CF can cause biliary sludge, hyperbilirubinemia, pseudolithiasis, liver damage and hemolytic anemia, so it’s best not to take it if you have biliary problems (gallbladder/liver/pancreas). R R R R

CF upregulates cytochrome P450 in the liver, so it could contradict with other drugs that work on that pathway. R

Also, beta-lactamase enzymes may break down beta-lactam antibiotics. R

Beta-lactam antibiotics cross the blood brain barrier (although penicillin isn’t strong) and can interfere with brain development in the womb, so it’s best to avoid during pregnancy. R

It’s important to note that glutamate transporters (CF upregulates it) may be (paradoxically) a major source of toxic accumulation of extracellular glutamate after injury, when the transporters operate in reverse, which is dependent on glutamate transporter stoichiometry and transmembrane sodium and potassium concentration gradients. R

I’d also like to add that I am allergic to beta-lactam antibiotics, which is very common. R R R

Alternatives And What To Do If You Must Go On A Beta-Lactam Antibiotic



Maslinic acid enhances glutamate clearance, increases EAAT2 protein/mRNA levels, prevents glutamate toxicity, reduces infarct volumes in stroke, and improves neurological scores in vitro and in vivo. R

N-Acetyl-Cysteine (NAC) combines well with CF during stroke. R

Jujube can also help protect the brain against excitotoxicity by beta-lactam antibiotics. R

Gastrodin and phenytoin (drug) can protect against cognitive problems with penicillin. R

Mechanism Of Action


  • Increases Caspace-9 R
  • Increases EAAT2 (GLT-1 in rodents) R R R
  • Increases GSH R
  • Increases NRF2 R
  • Increases pAKT R
  • Increases xCT R
  • Restores BDNF R
  • Decreases FasL R
  • Decreases IL-1b R
  • Decreases LC3 II R
  • Decreases MMP9 R
  • Decreases TNF-a R

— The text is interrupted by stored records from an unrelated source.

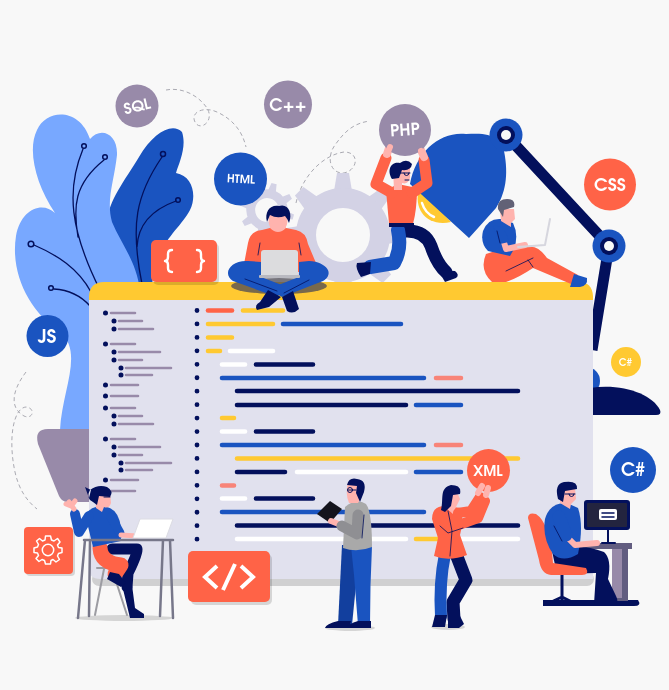
<!DOCTYPE html>
<html lang="en">
<head>
<meta charset="utf-8">
<title>Programming languages team</title>
<style>
:root{--paper:#f8f8f8;--navy:#03105c;--blue:#1a54c0;--sky:#78a8ff;--coral:#ff6347;--rose:#f88478;--yellow:#ffc931;--mauve:#988aa9;--panel:#e1e1ee;--gear:#d3d2e5;--skin:#ffb3ae;--grey:#9c9ca2}
html,body{margin:0;height:100%;overflow:hidden;background:var(--paper)}
svg{display:block}
text{font-family:"TeX Gyre Adventor","Inter",sans-serif;font-weight:700;fill:#fff;text-anchor:middle}
.navy{fill:var(--navy)}.blue{fill:var(--blue)}.sky{fill:var(--sky)}.coral{fill:var(--coral)}.yellow{fill:var(--yellow)}.mauve{fill:var(--mauve)}.gear{fill:var(--gear)}.skin{fill:var(--skin)}.white{fill:#fff}.grey{fill:var(--grey)}.paper{fill:var(--paper)}
.line{fill:none;stroke-linecap:round;stroke-linejoin:round}
.s-navy{stroke:var(--navy)}.s-blue{stroke:var(--blue)}.s-coral{stroke:var(--coral)}.s-rose{stroke:var(--rose)}.s-yellow{stroke:var(--yellow)}.s-mauve{stroke:var(--mauve)}.s-white{stroke:#fff}.s-skin{stroke:var(--skin)}.s-grey{stroke:var(--grey)}
.code{stroke-width:4.6}.tree{stroke-width:2.6}
.trail{fill:none;stroke:#aaaab2;stroke-width:1;stroke-dasharray:4 3}
.fold{fill:none;stroke:var(--navy);stroke-width:.8;stroke-linecap:round}
.shade{fill:#000;opacity:.14}
</style>
</head>
<body>
<svg width="669" height="690" viewBox="0 0 669 690" role="img" aria-label="Small team building code around a large editor window">
<defs>
<path id="tooth" d="M-9 -44L-6 -62H6L9 -44Z"/>
<g id="teeth"><use href="#tooth"/><use href="#tooth" transform="rotate(45)"/><use href="#tooth" transform="rotate(90)"/><use href="#tooth" transform="rotate(135)"/><use href="#tooth" transform="rotate(180)"/><use href="#tooth" transform="rotate(225)"/><use href="#tooth" transform="rotate(270)"/><use href="#tooth" transform="rotate(315)"/></g>
<g id="cog"><use href="#teeth"/><circle r="37" fill="none" stroke="#d3d2e5" stroke-width="20"/></g>
<g id="joint"><circle r="16.5" class="blue"/><circle r="9" class="navy"/><circle r="5" class="paper"/></g>
</defs>
<rect width="669" height="690" class="paper"/>

<g id="trails" class="trail">
<path d="M166 90C182 87 198 95 207 108C215 121 200 132 195 122C190 112 204 106 217 112C232 119 242 130 246 147"/>
<path d="M296 203C302 176 323 155 344 152C360 152 358 170 344 173C330 174 326 157 335 145C345 131 354 123 370 121"/>
<path d="M26 372C11 392 10 408 24 416C33 420 36 408 26 407C13 408 8 440 15 472C19 490 27 501 37 509"/>
</g>

<g id="plant">
<path class="blue" d="M108 228C104 206 124 182 139 157C153 133 172 122 182 132C187 147 179 163 176 173C193 176 197 196 190 210C180 230 153 244 152 290H138Z"/>
<path class="sky" d="M60 430C62 390 84 352 60 332C30 312 10 274 16 236C21 208 43 201 55 213C36 185 27 150 37 130C47 108 80 108 90 139C101 126 118 134 117 155C114 182 106 200 112 222C121 244 136 260 140 290H92V430Z"/>
<path class="line s-navy" stroke-width="1.3" d="M83 149C66 190 70 230 100 290M104 160C74 184 73 207 78 237M34 245C57 255 78 268 91 292M54 289C70 290 82 297 90 306M162 157C136 195 130 225 142 284M176 201C151 210 138 225 137 247"/>
<g fill="none" stroke="#03105c" stroke-width="1.5"><circle cx="84" cy="146" r="2.3"/><circle cx="105" cy="157" r="2.3"/><circle cx="31" cy="244" r="2.8"/><circle cx="51" cy="288" r="2.3"/><circle cx="163" cy="154" r="2.5"/><circle cx="178" cy="200" r="2.3"/></g>
<path class="mauve" d="M38 444Q34 429 48 429H92V502H68Q62 502 59 496Z"/>
</g>

<g id="gears" class="gear">
<use href="#cog" transform="translate(343 235)"/>
<use href="#cog" transform="translate(267 210) rotate(15) scale(.44)"/>
</g>

<g id="lamp">
<circle cx="586" cy="381" r="14" class="blue"/>
<path class="navy" d="M590 388C622 383 652 394 660 410Q662 415 656 415H590Z"/>
<path fill="none" stroke="#03105c" stroke-width="11" d="M506 135L609 246L592 350"/>
<path class="yellow" d="M419 188C413 210 427 227 451 222Z"/>
<path class="line s-white" stroke-width="2.5" d="M422 203Q425 213 434 217"/>
<path class="blue" d="M410 184C416 151 441 131 466 134C482 133 490 134 496 139L504 151C509 176 505 194 496 208L469 238Z"/>
<use href="#joint" x="506" y="135"/><use href="#joint" x="609" y="246"/>
</g>

<g id="editor-window">
<rect x="92" y="572" width="502" height="14" rx="7" fill="#d0d0d1"/>
<path fill="#e1e1ee" d="M89 298H593V579H100Q89 579 89 568Z"/>
<path class="yellow" d="M89 300V296Q90 282 104 282H579Q592 282 593 296V300Z"/>
<g id="file-tree" class="line tree">
<path class="s-mauve" d="M111 313H135M119 321H142M119 329H153M111 344H135M119 352H160M119 360H142M126 368H171M126 375H152M111 385H138M111 396H138M111 408H135M119 416H142M119 424H153M111 439H135M119 447H160M119 455H142M126 463H171M126 470H152M111 480H138M111 491H135"/>
<path class="s-navy" stroke-width="5.6" d="M105.500 313h0M105.500 344h0M105.500 385h0M105.500 396h0M105.500 408h0M105.500 439h0M105.500 480h0M105.500 491h0M114 321h0M114 329h0M114 352h0M114 360h0M114 416h0M114 424h0M114 447h0M114 455h0M121 368h0M121 375h0M121 463h0M121 470h0" style="stroke-width:5"/>
</g>
<path id="line-markers" class="line s-navy" stroke-width="4.8" stroke-dasharray="0 13.45" d="M197 310.500V541"/>
<g id="code-lines" class="line code">
<path class="s-coral" d="M208 310.500H232"/>
<path class="s-rose" d="M436 378H461M436 445H461M222 485.500H234"/>
<path class="s-yellow" d="M243 310.500H283M208 324H273M208 337.500H232M208 351H220M222 418H234M237 458.500H518M416 539H440"/>
<path class="s-white" d="M230 351H273M222 364.500H245M222 431.500H245M297 472H406M222 498.500H245M237 539H406M450 539H518"/>
<path class="s-blue" d="M283 324H401M222 378H424M416 405H461M222 445H424M416 472H461M222 512H424"/>
<path class="s-navy" d="M256 364.500H313M237 391H518M237 405H406M256 431.500H313M237 472H285M256 498.500H313M237 525.500H518"/>
</g>
</g>

<g id="tiles">
<rect class="shade" x="153" y="243" width="66" height="42" rx="5"/><rect class="coral" x="151" y="240" width="66" height="42" rx="5"/>
<path class="line s-white" stroke-width="2.4" d="M172 250Q168 250 168 254V257Q168 261 165 261Q168 261 168 265V268Q168 272 172 272M197 250Q201 250 201 254V257Q201 261 204 261Q201 261 201 265V268Q201 272 197 272"/>
<rect class="shade" x="26" y="530" width="49" height="46" rx="4"/><rect class="coral" x="24" y="527" width="49" height="47" rx="4"/>
<g transform="translate(48 550)" fill="none" stroke="#fff" stroke-width="1.5" stroke-linejoin="round"><path d="M-2.500 -14H2.500L3.500 -10L6 -9L9.500 -11.500L12 -8L9.500 -5L10.500 -2.500L14 -2V2.500L10.500 3.500L9.500 6L11.500 9.500L8 12L5 9.500L3 10.500L2.500 14H-2.500L-3.500 10.500L-6 9.500L-9 11.500L-12 8.500L-9.500 5.500L-10.500 3L-14 2.500V-2L-10.500 -3L-9.500 -5.500L-11.500 -9L-8.500 -11.500L-5.500 -9L-3 -10Z"/><circle r="5.700"/></g>
<rect class="shade" x="191" y="554" width="81" height="51" rx="5"/><rect class="coral" x="188" y="551" width="82" height="51" rx="5"/>
<path fill="none" stroke="#fff" stroke-width="4" d="M217 566L205 577L217 588M241 566L253 577L241 588M235 564L223 590"/>
</g>

<g id="laptop-developer">
<ellipse cx="279" cy="286" rx="48" ry="8" fill="#4d4a55" opacity=".75"/>
<path class="skin" d="M270 217H286V230Q278 238 270 230Z"/>
<ellipse cx="278" cy="221" rx="9.500" ry="11" class="skin"/>
<path class="navy" d="M267 222C264 211 271 204 279 206C288 203 293 213 289 223Q287 218 285 216Q277 219 270 215Z"/>
<path class="coral" d="M248 243Q250 231 262 230L270 228Q278 236 286 228L296 230Q306 232 308 244L316 263L307 272H252L244 264Z"/>
<path class="fold" d="M260 243L258 255M299 243L301 255"/>
<path class="blue" d="M248 261C230 260 222 274 233 281L277 297L287 287L261 277V262Z"/>
<path class="blue" d="M309 261C327 262 335 274 323 281L282 297L268 289L299 277V262Z"/>
<path class="fold" d="M245 279L277 291M309 280L284 293"/>
<path class="navy" d="M268 290L281 297L269 307L257 310Q254 305 260 302ZM282 297L293 291L299 309Q293 315 287 311Z"/>
<rect x="261" y="250" width="37" height="26" rx="3" fill="#dcdcde"/><rect x="259" y="275" width="41" height="3" rx="1" fill="#b9b9c0"/>
</g>

<g id="badge-carrier">
<path class="line s-navy" stroke-width="13" d="M405 231Q425 230 431 246Q437 264 446 272"/>
<path class="navy" d="M438 270L455 271Q460 275 456 278L445 282Z"/>
<path class="line s-blue" stroke-width="14" d="M398 230Q402 249 394 263L370 267"/>
<path class="navy" d="M371 262L370 274L361 277Q355 268 357 263Z"/>
<path class="coral" d="M386 190L398 184L417 188Q417 209 413 224H389Z"/>
<path class="line s-coral" stroke-width="11" d="M392 193L376 184L386 158M412 193L427 183L424 160"/>
<path class="line s-skin" stroke-width="8" d="M387 154L389 148M424 157L421 150"/>
<path class="skin" d="M393 169Q393 164 401 164H410V178Q408 185 402 183V190H394Z"/>
<path class="navy" d="M392 179C386 169 392 161 400 163Q407 158 412 164Q411 171 402 170L399 178Z"/>
<path class="line s-navy" stroke-width="1" d="M400 173H410M404 173a2.500 2.500 0 1 0 5 0M409 180L405 180"/>
<path d="M389 223H414V227H389Z" class="navy"/>
</g>

<g id="seated-reader">
<path class="coral" d="M486 254Q505 247 528 247Q538 245 547 258L578 275L571 284L533 268Q518 278 506 282H492Q479 270 486 254Z"/>
<path class="fold" d="M506 271L533 258M533 267L528 260"/>
<path class="blue" d="M574 274L587 278Q588 286 580 287H570Z"/>
<path class="blue" d="M483 231Q488 218 501 219L513 223Q519 235 514 249L510 256L488 251Q480 243 483 231Z"/>
<path class="skin" d="M500 209H514L515 219L511 223V227L501 221Z"/>
<path d="M498 209Q497 199 507 199Q516 199 514 207L504 210L503 217Z" fill="#626176"/>
<path class="line s-skin" stroke-width="6" d="M503 239L506 249L525 245"/>
<path class="blue" d="M493 226Q505 224 509 242L500 244Z"/><path class="fold" d="M497 231L500 243"/>
<path class="line" stroke="#d6d6de" stroke-width="2" d="M518 247L545 245L550 219"/>
</g>

<g id="desk-woman">
<ellipse class="shade" cx="124" cy="618" rx="49" ry="3"/>
<path class="line s-grey" stroke-width="2" d="M104 569L95 615M112 569L127 615M97 568H118"/>
<path class="line s-navy" stroke-width="11" d="M112 549H137Q138 553 128 573L127 587"/>
<path class="navy" d="M122 585H132L135 608L144 614V618H130Z"/>
<path class="line s-coral" stroke-width="15" d="M100 548Q101 563 121 565L115 574"/>
<path class="navy" d="M110 572L119 574L126 583L121 587L107 579Z"/>
<path class="blue" d="M85 514Q94 504 107 507Q119 510 121 528V541L93 547Z"/>
<path class="line s-blue" stroke-width="10" d="M89 516L79 532L75 514"/>
<path class="line s-skin" stroke-width="5" d="M74 509L69 502M72 505L75 501M71 506L66 504"/>
<path class="skin" d="M95 493H110L111 503Q109 509 104 507L102 512L96 508Z"/>
<path class="navy" d="M93 502Q85 498 90 490Q98 484 107 487Q114 491 110 497L99 496L97 505ZM91 490L85 487L89 498Z"/>
<path class="line s-navy" stroke-width="1" d="M104 497h6"/>
<path class="line s-blue" stroke-width="9" d="M111 517L120 533"/><path class="line s-skin" stroke-width="5" d="M121 535L137 536"/>
<path d="M140 519H173L166 538H133Z" class="white" stroke="#dcdce3"/>
<path class="line" stroke="#77778a" stroke-width="2.500" d="M84 540H173M85 540L78 618M90 540L89 616M163 540L160 616M170 540L173 618"/>
</g>

<g id="tablet-man">
<ellipse class="shade" cx="350" cy="628" rx="25" ry="3"/>
<path fill="#123f9e" d="M342 545H360L352 625H338Z"/><path class="blue" d="M351 546H372Q370 585 370 625H358L354 575Z"/>
<path class="navy" d="M338 621H351L349 628H325Q326 624 338 621ZM358 621H371V628H347Q348 624 358 621Z"/>
<path fill="#a9a9a9" d="M345 507Q356 498 366 504Q372 512 372 547Q357 553 343 548Z"/>
<path class="skin" d="M348 482H362V496L358 503H349Q345 494 348 482Z"/>
<path class="navy" d="M347 485Q349 477 357 479Q367 480 364 492L360 502L356 493L357 486Z"/>
<path class="line s-navy" stroke-width="1" d="M348 490h8"/><circle cx="350" cy="490" r="2.500" class="line s-navy"/>
<path d="M317 514L330 501L342 509L330 523Z" fill="#14141c"/>
<path class="line s-skin" stroke-width="6" d="M331 521L341 525"/>
<path class="line" stroke="#8f8f93" stroke-width="11" d="M358 515L357 534L342 526"/>
<path class="fold" d="M364 515L362 538"/>
</g>

<g id="badge-woman">
<ellipse class="shade" cx="448" cy="627" rx="17" ry="3"/>
<path class="line s-navy" stroke-width="13" d="M456 554L466 580L453 602L454 619"/>
<path class="line s-blue" stroke-width="12" d="M445 554Q439 583 441 616"/>
<path class="navy" d="M435 615H447L445 627H432ZM448 616H460L464 624L459 628H448Z"/>
<path class="coral" d="M432 519Q432 506 445 506L461 508Q464 522 460 535L467 555Q449 562 434 556L438 538Z"/>
<path class="skin" d="M444 492H457L460 499L456 507L453 514L446 508Z"/>
<path class="navy" d="M441 510C444 499 439 488 451 485Q462 485 460 494L453 495L451 506L445 512Z"/>
<path class="line s-coral" stroke-width="10" d="M458 513L471 511L480 497M438 516L445 530L478 518L485 501"/>
<path class="fold" d="M448 511L452 531L450 556M440 526L448 533L463 528"/>
</g>

<g id="workstation">
<path class="navy" d="M543 600H638Q642 606 634 606H543Z"/>
<path class="line s-navy" stroke-width="3" d="M562 573V603M547 604L562 597L576 604"/>
<path d="M574 543H632V549H574ZM612 549H628V601H612Z" fill="#625d80"/><path class="mauve" d="M612 549H622V598H612Z"/>
<path class="navy" d="M552 551Q578 542 604 552Q612 559 608 579L616 596Q620 604 612 604H594L596 573L557 574Z"/>
<path class="coral" d="M528 518Q528 512 536 514Q550 523 553 563L586 568Q590 575 582 575H551Q541 574 539 560Z"/>
<path class="blue" d="M545 519Q550 502 567 503L578 508Q584 526 578 554Q563 563 553 554Q542 538 545 519Z"/>
<path class="skin" d="M560 488H575L576 499L571 504L570 509L560 503Z"/>
<path class="navy" d="M558 499Q554 484 564 482Q578 480 577 489L565 491L563 502Z"/>
<path class="line s-navy" stroke-width="1" d="M565 494h10M569 494a2.500 2.500 0 1 0 5 0"/>
<path class="line s-skin" stroke-width="6" d="M566 536L575 545L597 543"/>
<path class="line s-blue" stroke-width="13" d="M559 517L566 535"/><path class="fold" d="M554 526L562 541"/>
<rect class="navy" x="584" y="500" width="46" height="30" rx="3"/><rect x="587" y="503" width="40" height="24" rx="1" fill="#23243f"/>
<rect class="white" x="599" y="509" width="18" height="11" rx="2"/><path class="line s-navy" stroke-width="1.500" d="M602 513H614M602 517H614"/>
<path class="line s-navy" stroke-width="2" d="M608 530V542M602 543H615"/>
</g>

<g id="language-badges">
<circle class="mauve" cx="137" cy="106" r="21.500"/><text x="137" y="111.500" font-size="15" transform="rotate(-13 137 106)">SQL</text>
<circle class="mauve" cx="288" cy="104.500" r="24"/><text x="288" y="111" font-size="17">C++</text>
<circle class="blue" cx="240.500" cy="179" r="26.500"/><text x="241" y="183" font-size="11.500" transform="rotate(3 241 179)">HTML</text>
<circle class="mauve" cx="405" cy="130" r="26"/><text x="405" y="135.500" font-size="16.500" transform="rotate(-4 405 130)">PHP</text>
<circle class="coral" cx="610" cy="184.500" r="26"/><text x="610" y="191" font-size="17.500">CSS</text>
<circle class="blue" cx="47.500" cy="336" r="21"/><text x="47" y="342.500" font-size="19">JS</text>
<circle class="yellow" cx="626" cy="362" r="15"/><text x="625.500" y="366" font-size="10">C#</text>
<circle class="blue" cx="633" cy="470" r="23"/><text x="633" y="476" font-size="18">C#</text>
<circle class="coral" cx="488.500" cy="470.500" r="21.500"/><text x="488" y="476" font-size="14.500">XML</text>
<path class="line s-skin" stroke-width="6" d="M478 493L482 486M486 495L488 488M388 152L390 147M423 155L421 151"/>
</g>
</svg>
</body>
</html>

  • Beta-lactam antibiotics (ampicillin, cefazolin, clavulanate and cefoperazone) upregulate both EAAT2 and pAKT levels in the NAc, PFC, and VA (preventing glutamate neurotoxicity and restoring glutamate to normal levels), while inhibiting hepatic ALDH2. R R R R R
  • CF also regulates glutamate and dopamine by binding to metallo-beta-lactamase domain containing 1 (MBLAC1). R
  • Sulbactam prevents decrease in EAAT2 expression after stroke and protects CA1 pyramidal cells from neural death after stroke. R
  • Beta-lactam antibiotics are eliminated in urine (via PAH in the kidneys) and bile (excreted in feces), has a half life of 6-9h, goes throughout the body including the brain (esp. when meninges are inflamed), and crosses blood-brain barrier very easily (except for penicillin). R R
  • CF increases system XC activity (XCT, rate-limited step in the synthesis of cysteine to produce glutathione (GSH)) – normalizing extraellular glutamate uptake and increasing expression of antiproter via increased NRF2 levels -> increasing intracellular GSH. R
  • By doing this it upregulates NF-kB (by degrading cytoplasmic inhibitor proteins normally bound to NF-kB, liberating NF-kB) and ARE-1. R R
  • β-Lactam antibiotics affect platelet activation through interaction with platelet surface receptors (and may be irreversible). R R
  • In parkinson’s models, CF balances glutamate and tyrosine hydroxylase (TH). R
  • In addiction models, CF acts on AMPA and kainate as well as NMDA. R R R

More Research

  • CF can reduce serotonin-induced scratching behavior. R